# Exercise objective
Each line of the records that holds the word "tone" should be copied out.

*** Begin section ***

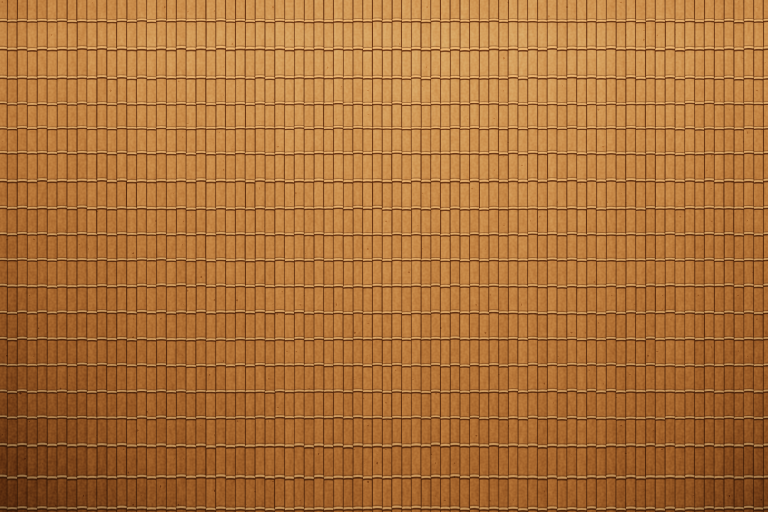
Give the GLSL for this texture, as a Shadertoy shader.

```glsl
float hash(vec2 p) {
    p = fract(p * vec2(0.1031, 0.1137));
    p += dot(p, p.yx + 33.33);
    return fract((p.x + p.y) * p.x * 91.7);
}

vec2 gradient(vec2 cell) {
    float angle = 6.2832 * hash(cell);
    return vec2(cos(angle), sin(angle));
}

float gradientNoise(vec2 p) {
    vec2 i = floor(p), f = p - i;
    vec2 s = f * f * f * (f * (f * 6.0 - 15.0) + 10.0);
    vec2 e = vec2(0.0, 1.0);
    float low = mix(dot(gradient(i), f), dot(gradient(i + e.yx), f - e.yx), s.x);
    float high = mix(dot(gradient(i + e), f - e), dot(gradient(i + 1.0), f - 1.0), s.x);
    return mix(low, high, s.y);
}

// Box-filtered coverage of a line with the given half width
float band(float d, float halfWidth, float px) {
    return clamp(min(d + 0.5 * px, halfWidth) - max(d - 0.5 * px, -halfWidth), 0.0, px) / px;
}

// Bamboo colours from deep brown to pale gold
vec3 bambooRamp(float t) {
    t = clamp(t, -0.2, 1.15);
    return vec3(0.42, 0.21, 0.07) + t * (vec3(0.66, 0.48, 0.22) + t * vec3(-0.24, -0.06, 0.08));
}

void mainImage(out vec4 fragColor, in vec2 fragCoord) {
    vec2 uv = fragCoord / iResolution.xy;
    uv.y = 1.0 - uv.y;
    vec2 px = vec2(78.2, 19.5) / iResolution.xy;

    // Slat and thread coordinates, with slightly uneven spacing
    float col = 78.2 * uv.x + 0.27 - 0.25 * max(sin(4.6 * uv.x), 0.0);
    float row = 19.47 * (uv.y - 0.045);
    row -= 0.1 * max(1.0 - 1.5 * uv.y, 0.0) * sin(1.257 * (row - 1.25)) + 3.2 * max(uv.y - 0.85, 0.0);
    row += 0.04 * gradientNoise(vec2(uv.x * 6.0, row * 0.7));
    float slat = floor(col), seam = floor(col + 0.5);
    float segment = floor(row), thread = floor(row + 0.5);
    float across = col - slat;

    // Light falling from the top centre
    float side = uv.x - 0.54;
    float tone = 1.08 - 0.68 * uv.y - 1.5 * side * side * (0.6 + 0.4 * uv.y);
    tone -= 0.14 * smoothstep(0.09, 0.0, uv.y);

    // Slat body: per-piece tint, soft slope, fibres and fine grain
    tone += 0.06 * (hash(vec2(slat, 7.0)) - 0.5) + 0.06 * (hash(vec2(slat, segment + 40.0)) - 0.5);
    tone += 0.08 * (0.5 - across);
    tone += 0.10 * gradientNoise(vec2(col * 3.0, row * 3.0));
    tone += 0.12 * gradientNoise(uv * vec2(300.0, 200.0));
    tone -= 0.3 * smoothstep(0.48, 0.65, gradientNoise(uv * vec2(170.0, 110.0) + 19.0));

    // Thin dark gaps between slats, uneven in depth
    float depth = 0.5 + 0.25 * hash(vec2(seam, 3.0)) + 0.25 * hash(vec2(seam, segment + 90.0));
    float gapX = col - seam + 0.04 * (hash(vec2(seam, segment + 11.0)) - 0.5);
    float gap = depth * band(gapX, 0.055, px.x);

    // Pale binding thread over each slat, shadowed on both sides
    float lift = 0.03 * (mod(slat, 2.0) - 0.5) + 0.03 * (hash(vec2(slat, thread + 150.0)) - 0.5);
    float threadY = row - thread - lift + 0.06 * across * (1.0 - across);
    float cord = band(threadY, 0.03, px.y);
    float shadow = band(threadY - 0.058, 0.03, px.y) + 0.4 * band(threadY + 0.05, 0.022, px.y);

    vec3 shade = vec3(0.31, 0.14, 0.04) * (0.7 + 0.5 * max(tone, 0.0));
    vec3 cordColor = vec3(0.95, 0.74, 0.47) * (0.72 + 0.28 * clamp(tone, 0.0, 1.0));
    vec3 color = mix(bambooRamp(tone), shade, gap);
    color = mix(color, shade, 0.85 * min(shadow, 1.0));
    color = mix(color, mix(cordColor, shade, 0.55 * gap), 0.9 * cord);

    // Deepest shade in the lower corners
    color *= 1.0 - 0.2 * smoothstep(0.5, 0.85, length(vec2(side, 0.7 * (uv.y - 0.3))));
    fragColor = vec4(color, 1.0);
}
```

*** End section ***

# Task result
    float tone = 1.08 - 0.68 * uv.y - 1.5 * side * side * (0.6 + 0.4 * uv.y);
    tone -= 0.14 * smoothstep(0.09, 0.0, uv.y);
    tone += 0.06 * (hash(vec2(slat, 7.0)) - 0.5) + 0.06 * (hash(vec2(slat, segment + 40.0)) - 0.5);
    tone += 0.08 * (0.5 - across);
    tone += 0.10 * gradientNoise(vec2(col * 3.0, row * 3.0));
    tone += 0.12 * gradientNoise(uv * vec2(300.0, 200.0));
    tone -= 0.3 * smoothstep(0.48, 0.65, gradientNoise(uv * vec2(170.0, 110.0) + 19.0));
    vec3 shade = vec3(0.31, 0.14, 0.04) * (0.7 + 0.5 * max(tone, 0.0));
    vec3 cordColor = vec3(0.95, 0.74, 0.47) * (0.72 + 0.28 * clamp(tone, 0.0, 1.0));
    vec3 color = mix(bambooRamp(tone), shade, gap);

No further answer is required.